▽

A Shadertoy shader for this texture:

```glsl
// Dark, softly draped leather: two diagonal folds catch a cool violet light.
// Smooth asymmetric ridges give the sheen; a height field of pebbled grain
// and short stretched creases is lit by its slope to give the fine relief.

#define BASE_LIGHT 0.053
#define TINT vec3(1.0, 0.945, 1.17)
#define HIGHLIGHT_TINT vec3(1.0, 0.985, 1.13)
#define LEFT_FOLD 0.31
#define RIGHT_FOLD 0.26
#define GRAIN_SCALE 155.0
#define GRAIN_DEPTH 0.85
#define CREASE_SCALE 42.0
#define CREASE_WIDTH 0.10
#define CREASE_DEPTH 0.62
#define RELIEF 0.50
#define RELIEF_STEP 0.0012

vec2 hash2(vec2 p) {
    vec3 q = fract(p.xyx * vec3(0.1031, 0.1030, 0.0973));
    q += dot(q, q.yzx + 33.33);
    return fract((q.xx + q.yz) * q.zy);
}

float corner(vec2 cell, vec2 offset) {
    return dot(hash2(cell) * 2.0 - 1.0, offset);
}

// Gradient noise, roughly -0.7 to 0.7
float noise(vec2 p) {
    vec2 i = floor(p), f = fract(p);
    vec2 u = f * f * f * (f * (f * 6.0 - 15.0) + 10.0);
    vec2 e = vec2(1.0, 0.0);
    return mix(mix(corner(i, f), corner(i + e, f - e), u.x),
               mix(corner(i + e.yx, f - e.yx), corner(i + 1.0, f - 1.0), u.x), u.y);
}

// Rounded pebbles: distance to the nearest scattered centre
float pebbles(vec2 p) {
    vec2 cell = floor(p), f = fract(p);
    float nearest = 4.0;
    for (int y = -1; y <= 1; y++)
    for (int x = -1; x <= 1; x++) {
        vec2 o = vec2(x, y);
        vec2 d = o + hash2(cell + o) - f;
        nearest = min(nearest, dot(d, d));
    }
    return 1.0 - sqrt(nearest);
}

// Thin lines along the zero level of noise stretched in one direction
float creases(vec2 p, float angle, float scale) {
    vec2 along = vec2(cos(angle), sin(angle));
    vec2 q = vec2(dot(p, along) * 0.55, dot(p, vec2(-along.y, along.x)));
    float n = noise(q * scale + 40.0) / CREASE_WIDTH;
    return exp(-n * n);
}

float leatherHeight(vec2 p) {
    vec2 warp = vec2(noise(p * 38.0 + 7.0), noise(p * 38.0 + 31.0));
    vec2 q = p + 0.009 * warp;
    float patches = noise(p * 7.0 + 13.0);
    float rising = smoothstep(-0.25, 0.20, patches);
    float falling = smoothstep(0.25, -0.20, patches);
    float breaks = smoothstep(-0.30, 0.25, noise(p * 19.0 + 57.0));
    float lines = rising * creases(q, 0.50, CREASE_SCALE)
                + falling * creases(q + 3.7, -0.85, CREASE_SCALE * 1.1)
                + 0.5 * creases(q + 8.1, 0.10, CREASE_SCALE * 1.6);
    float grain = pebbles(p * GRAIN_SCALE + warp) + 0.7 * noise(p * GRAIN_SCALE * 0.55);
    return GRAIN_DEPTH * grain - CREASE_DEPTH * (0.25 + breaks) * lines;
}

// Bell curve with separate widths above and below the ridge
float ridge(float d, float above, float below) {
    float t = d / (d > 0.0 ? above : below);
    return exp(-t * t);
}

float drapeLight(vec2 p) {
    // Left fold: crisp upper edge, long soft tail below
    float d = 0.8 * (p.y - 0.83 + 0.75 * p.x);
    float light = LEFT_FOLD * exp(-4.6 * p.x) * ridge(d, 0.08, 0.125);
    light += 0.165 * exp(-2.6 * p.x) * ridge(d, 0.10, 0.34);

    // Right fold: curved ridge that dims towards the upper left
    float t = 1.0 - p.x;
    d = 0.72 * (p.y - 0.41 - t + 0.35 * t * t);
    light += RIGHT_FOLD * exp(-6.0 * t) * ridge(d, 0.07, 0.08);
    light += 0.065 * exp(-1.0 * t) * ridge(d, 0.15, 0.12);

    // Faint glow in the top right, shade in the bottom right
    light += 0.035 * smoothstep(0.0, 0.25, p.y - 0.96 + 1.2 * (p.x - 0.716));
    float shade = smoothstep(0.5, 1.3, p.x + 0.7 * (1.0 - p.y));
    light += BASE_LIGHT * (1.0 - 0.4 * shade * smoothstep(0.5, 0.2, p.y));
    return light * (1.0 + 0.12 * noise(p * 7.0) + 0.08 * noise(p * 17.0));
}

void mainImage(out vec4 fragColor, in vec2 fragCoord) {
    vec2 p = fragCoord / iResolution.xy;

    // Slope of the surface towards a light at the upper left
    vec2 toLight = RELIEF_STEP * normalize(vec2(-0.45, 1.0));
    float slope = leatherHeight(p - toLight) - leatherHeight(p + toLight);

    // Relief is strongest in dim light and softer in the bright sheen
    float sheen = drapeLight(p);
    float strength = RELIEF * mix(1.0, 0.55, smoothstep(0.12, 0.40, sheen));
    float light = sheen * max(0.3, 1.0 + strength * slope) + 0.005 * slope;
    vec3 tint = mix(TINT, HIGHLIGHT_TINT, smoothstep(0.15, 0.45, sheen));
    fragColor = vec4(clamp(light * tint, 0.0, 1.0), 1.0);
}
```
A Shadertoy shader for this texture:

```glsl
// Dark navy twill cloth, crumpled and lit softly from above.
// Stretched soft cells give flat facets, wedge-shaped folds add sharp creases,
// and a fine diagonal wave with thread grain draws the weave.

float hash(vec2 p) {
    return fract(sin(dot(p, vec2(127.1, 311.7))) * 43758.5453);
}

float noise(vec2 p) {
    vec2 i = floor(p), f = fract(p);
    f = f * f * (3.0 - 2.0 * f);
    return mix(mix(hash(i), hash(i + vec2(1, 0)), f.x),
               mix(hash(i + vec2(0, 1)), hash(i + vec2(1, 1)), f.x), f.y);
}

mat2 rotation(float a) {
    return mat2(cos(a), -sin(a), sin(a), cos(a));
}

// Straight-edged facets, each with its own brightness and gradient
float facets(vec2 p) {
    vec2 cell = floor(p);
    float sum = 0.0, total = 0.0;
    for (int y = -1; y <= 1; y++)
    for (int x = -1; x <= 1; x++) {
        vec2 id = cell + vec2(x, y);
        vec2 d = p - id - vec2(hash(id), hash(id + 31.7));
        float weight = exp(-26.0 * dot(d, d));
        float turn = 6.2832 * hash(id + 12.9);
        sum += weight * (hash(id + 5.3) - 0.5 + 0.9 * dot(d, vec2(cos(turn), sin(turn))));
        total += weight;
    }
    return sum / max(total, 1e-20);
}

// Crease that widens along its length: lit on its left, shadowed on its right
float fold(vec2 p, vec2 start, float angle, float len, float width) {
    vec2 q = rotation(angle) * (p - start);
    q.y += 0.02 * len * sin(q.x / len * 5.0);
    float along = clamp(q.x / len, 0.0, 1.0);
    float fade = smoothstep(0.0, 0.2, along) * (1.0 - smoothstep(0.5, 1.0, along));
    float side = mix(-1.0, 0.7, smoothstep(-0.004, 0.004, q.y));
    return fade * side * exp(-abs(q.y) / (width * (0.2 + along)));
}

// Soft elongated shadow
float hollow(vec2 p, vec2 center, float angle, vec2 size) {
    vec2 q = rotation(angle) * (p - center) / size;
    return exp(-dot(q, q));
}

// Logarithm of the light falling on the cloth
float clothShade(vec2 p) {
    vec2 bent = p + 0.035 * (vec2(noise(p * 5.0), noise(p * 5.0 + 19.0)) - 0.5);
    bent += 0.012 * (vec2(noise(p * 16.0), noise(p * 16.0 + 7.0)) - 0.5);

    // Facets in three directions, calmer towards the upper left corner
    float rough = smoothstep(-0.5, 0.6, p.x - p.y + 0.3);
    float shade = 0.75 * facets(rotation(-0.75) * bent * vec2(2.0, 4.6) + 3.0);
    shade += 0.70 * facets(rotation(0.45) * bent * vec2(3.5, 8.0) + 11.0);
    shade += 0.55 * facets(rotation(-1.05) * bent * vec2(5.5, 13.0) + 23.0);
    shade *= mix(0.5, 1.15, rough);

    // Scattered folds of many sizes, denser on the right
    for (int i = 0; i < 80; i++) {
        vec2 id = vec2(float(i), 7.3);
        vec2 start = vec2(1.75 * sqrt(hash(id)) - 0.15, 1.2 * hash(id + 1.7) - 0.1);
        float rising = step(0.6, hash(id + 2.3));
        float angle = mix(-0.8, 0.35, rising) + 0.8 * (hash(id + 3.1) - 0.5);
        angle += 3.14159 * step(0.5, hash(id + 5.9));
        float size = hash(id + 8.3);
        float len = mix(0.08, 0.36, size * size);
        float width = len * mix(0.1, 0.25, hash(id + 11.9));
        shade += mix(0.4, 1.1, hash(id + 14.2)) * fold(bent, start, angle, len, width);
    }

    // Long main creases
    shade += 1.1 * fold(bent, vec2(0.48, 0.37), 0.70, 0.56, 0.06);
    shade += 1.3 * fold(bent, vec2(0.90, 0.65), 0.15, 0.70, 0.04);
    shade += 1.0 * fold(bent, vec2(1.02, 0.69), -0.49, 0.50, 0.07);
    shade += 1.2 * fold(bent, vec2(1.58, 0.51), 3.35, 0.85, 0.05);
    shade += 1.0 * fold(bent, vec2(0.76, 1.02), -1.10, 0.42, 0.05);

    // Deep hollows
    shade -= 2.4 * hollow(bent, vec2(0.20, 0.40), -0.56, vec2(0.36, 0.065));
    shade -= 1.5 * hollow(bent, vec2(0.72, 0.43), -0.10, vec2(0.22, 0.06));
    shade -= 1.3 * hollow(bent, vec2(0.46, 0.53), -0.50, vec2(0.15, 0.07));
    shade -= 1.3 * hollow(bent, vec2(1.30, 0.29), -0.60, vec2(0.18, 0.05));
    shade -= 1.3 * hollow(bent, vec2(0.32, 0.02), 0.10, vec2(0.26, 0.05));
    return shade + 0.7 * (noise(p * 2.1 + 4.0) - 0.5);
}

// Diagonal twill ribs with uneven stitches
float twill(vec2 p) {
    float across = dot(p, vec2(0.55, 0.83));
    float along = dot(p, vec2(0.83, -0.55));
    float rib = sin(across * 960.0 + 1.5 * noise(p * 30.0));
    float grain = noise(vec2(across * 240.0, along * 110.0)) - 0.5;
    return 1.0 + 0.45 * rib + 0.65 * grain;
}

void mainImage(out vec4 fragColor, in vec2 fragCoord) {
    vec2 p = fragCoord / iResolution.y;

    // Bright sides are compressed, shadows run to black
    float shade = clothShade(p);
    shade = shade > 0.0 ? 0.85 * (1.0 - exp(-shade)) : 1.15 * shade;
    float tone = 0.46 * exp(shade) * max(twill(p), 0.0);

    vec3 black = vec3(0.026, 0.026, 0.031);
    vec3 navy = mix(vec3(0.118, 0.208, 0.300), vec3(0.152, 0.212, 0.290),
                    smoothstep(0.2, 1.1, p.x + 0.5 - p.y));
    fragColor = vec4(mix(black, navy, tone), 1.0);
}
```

△

| TASK DETAILS |
When a line of the records holds the word "rotation", copy that line.

| ANSWER TO THE PROBLEM |
mat2 rotation(float a) {
    vec2 q = rotation(angle) * (p - start);
    vec2 q = rotation(angle) * (p - center) / size;
    float shade = 0.75 * facets(rotation(-0.75) * bent * vec2(2.0, 4.6) + 3.0);
    shade += 0.70 * facets(rotation(0.45) * bent * vec2(3.5, 8.0) + 11.0);
    shade += 0.55 * facets(rotation(-1.05) * bent * vec2(5.5, 13.0) + 23.0);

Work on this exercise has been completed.